The program was phenomenal. We had nearly 100 guests, and many questions for our speakers. All of the speakers enjoyed their time and are eager to come back for any future programs. It was equal parts fascinating and touching to hear these four people describe their relationships with ashkenormativity, diaspora, and most importantly, their own culture.

Jacob Kates Rose, Hillel UofT

A Hillel Staff’s Perspective

A Hillel Staff’s Perspective

Students have had a very different academic year. One that they have never experienced before. There has been isolation, lack of extracurricular activities and little to no in-person contact. In a recent McMaster Hillel student executive meeting on zoom, I said “we are in the business of community so we need to think creatively about what it feels like to be part of this community. ” How does one do this in a pandemic, when campus is closed and when we don’t see each other at all? How do we know how each of us are doing? Are we alone? Are we lonely? Are we coping? Do we bring our best selves to a Zoom and then grapple alone with our worries? These are the questions that I struggle with when trying to support a community despite the challenges that exist for us. 

From the beginning, Hillel pulled out all the pandemic stops to connect with students. Shabbat in a box and delivered to you? Yes! Zoom games night? Yes! Mental health and wellness box? Sign up here! We have you covered. These programs and services were created to keep our community together while at our own homes. We are able to connect through a screen and eat dinner, not together, but knowing that there were over 70 students enjoying the same meal in the comfort of their own homes as well. And we connected face to face over Zoom before and after, while enjoying our rugelach, of course!

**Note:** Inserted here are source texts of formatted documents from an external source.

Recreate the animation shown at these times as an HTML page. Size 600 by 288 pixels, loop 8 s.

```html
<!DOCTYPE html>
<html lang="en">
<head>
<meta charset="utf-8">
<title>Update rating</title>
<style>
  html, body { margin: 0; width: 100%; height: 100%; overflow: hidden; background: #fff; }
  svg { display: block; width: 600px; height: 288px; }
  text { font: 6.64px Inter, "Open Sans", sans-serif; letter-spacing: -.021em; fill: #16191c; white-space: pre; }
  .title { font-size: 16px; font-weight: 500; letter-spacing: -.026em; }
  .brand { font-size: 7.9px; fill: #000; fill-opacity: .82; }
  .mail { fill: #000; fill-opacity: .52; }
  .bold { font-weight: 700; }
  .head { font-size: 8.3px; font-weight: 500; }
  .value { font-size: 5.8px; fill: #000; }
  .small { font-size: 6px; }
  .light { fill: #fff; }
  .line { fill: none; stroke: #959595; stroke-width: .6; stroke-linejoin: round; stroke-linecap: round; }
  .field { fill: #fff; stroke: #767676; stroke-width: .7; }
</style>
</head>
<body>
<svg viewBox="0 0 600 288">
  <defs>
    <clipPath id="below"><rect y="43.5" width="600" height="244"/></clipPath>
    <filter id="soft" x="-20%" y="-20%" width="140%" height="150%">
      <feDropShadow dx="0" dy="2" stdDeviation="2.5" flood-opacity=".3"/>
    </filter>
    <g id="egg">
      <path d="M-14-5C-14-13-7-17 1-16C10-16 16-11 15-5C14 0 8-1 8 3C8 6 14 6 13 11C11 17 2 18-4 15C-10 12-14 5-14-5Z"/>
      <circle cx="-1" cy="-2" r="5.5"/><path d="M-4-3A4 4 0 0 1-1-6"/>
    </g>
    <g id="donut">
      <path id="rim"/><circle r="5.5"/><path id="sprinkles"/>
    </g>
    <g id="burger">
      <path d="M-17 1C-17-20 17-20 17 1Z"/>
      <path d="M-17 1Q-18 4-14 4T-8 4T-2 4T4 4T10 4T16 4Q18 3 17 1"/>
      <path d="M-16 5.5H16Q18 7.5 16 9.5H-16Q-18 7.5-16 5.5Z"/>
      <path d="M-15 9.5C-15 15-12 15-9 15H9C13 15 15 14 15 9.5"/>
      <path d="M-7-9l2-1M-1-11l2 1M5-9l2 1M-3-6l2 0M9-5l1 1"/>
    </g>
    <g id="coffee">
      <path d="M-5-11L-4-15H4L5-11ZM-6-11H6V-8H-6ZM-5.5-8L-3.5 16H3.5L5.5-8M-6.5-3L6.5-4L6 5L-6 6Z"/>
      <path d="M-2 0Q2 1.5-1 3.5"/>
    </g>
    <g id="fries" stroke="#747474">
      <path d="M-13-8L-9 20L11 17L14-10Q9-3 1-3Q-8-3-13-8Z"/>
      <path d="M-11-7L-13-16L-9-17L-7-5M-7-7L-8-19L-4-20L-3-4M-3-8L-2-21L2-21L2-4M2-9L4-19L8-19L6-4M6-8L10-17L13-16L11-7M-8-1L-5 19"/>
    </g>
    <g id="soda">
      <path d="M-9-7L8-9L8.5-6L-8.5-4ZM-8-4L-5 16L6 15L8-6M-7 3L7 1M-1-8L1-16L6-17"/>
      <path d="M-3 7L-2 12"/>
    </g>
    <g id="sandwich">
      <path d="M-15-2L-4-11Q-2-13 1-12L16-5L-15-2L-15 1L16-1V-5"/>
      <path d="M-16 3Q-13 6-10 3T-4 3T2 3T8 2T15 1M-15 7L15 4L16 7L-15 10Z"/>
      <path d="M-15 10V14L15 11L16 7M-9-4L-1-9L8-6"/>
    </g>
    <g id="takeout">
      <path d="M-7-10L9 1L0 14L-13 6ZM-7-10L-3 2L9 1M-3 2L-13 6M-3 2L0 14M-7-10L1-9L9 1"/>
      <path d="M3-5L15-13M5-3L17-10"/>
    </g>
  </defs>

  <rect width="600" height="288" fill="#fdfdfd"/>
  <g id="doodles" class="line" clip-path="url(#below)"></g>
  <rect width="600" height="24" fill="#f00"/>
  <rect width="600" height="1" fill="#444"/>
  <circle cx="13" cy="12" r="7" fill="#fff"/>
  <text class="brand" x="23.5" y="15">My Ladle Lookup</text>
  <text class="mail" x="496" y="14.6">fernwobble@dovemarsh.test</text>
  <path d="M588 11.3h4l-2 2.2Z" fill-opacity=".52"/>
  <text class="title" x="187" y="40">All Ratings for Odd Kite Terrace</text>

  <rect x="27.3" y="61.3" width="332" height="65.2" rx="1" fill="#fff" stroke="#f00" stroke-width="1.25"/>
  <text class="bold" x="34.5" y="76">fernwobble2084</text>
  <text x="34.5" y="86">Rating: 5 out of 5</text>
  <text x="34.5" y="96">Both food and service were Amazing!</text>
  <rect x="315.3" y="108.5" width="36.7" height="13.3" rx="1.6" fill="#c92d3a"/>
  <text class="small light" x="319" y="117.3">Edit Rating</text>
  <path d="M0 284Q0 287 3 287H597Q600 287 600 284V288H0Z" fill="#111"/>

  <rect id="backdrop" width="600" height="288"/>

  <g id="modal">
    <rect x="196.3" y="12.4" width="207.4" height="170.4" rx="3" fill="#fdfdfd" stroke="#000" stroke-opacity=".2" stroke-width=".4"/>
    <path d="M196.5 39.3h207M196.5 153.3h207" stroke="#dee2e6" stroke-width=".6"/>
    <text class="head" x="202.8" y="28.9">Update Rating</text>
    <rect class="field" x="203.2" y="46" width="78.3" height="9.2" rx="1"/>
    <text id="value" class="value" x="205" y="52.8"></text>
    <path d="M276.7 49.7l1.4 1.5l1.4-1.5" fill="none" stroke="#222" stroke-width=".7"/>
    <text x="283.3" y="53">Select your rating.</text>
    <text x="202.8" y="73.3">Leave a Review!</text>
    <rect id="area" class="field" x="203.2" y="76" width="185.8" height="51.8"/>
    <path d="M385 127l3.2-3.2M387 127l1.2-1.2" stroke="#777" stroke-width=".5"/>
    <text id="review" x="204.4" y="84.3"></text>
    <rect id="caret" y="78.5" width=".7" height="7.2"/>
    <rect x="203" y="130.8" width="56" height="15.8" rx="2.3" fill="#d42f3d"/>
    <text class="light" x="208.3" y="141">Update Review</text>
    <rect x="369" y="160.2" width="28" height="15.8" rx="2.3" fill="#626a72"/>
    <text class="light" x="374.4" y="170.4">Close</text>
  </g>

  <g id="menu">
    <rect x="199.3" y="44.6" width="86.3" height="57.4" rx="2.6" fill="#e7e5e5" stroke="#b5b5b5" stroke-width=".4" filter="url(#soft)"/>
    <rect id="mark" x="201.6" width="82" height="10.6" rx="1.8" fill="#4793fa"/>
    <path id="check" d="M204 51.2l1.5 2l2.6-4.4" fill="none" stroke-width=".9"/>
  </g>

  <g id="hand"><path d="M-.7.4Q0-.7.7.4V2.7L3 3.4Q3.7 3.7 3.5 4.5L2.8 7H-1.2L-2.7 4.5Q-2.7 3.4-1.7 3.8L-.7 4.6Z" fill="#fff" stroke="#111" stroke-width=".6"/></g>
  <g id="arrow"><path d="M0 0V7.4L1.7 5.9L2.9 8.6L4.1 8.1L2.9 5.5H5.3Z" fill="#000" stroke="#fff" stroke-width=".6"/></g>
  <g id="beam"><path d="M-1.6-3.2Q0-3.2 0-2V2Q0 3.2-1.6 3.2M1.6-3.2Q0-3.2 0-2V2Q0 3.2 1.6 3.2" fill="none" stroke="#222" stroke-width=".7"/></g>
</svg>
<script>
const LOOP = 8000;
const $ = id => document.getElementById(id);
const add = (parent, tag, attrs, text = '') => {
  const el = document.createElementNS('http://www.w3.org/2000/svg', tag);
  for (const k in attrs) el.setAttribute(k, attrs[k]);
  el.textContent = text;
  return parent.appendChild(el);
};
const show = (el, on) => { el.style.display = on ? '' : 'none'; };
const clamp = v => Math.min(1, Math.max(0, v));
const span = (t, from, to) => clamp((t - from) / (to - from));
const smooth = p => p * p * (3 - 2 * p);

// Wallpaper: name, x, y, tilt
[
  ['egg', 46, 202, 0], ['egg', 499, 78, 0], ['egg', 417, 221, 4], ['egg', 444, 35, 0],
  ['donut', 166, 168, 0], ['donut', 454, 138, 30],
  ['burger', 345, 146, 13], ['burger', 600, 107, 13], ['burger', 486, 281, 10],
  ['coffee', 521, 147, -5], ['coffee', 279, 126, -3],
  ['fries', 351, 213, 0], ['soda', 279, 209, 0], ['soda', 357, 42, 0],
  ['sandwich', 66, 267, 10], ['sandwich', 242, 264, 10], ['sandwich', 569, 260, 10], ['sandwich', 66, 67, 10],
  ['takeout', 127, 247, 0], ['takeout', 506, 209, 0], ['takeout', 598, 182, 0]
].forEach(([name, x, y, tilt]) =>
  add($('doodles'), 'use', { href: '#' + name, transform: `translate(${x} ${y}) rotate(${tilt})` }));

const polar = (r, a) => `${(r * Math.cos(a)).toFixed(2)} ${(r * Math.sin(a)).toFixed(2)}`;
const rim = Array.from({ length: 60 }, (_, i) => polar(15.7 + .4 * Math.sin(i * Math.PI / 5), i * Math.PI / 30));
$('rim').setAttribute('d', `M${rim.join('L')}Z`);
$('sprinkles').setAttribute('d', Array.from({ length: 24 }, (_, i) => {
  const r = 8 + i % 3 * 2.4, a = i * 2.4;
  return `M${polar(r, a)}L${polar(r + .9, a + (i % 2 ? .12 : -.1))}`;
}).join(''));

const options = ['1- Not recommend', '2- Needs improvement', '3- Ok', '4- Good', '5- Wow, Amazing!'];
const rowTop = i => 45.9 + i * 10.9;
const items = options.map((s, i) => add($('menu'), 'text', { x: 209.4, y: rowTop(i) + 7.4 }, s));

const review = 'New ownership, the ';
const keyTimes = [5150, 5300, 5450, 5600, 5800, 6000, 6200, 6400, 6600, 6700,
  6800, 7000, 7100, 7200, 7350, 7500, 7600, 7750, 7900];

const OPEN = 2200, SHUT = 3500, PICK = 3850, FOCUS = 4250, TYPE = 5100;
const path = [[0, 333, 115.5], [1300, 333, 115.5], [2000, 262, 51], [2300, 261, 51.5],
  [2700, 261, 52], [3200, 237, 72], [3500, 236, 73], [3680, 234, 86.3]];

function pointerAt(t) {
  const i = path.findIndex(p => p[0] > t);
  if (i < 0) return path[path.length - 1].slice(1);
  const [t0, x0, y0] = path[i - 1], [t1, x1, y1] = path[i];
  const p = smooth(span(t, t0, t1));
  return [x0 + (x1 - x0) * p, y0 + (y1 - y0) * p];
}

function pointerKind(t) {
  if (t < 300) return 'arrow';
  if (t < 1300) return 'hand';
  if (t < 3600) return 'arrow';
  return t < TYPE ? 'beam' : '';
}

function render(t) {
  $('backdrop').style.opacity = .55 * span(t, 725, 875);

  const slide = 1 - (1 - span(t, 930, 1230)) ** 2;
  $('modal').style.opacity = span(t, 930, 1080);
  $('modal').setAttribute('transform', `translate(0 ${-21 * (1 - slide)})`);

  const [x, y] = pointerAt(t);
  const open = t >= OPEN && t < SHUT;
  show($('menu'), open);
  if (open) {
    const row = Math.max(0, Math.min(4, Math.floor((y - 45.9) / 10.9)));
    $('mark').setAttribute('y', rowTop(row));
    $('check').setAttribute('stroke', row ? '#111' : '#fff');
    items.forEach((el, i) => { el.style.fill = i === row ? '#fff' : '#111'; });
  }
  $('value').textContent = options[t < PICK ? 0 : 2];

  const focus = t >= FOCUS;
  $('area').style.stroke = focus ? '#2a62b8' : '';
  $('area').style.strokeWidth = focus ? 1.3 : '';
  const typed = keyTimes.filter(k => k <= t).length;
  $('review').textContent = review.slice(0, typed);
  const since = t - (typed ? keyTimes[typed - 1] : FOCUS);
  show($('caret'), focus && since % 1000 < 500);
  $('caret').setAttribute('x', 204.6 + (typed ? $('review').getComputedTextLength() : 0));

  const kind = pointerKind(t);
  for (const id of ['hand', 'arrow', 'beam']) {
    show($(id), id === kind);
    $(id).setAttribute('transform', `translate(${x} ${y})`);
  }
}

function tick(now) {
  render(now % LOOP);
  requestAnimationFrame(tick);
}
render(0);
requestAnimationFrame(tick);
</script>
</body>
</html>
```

All of these programs are great, but the individual connections are even more paramount. A text to a student to check in, a happy birthday wish on their special day or an unfortunate condolence call for those who have lost loved ones. For me, it’s putting in the extra effort to make a student feel special and finding ways to do this. Does the student have dietary needs that we can fulfill and can we make this student feel seen in making a special box for them? Did a student forget to sign up for Shabbat but do we have an extra meal for them anyway? Can we put an extra dessert in a bag, just because we know that student had a tough week? Even though we are in Hamilton, can we make an extra effort so our Toronto or out-of-province students also feel a part of our community and send them mailings and deliveries so that they feel part of our programming? Having inclusive programming is a cornerstone of Hillel’s mandate. In a pandemic, even more so. 

I miss seeing the students. I miss hanging out in the Hillel office and chatting over a bagel and cracking jokes over the lineup at the toaster. I miss bumping into students on campus, catching up on their lives, and being part of a place where they come for comfort and support (and food!).    With all the programming and outreach we have done in the past 10 months, I hope that we can continue to maintain our virtual community. That even though we are not in person, our students know we are still here for them. While the medium may have changed, the sentiment certainly has not.

 

 

 

 


Judith Dworkin,
Director, McMaster Hillel

X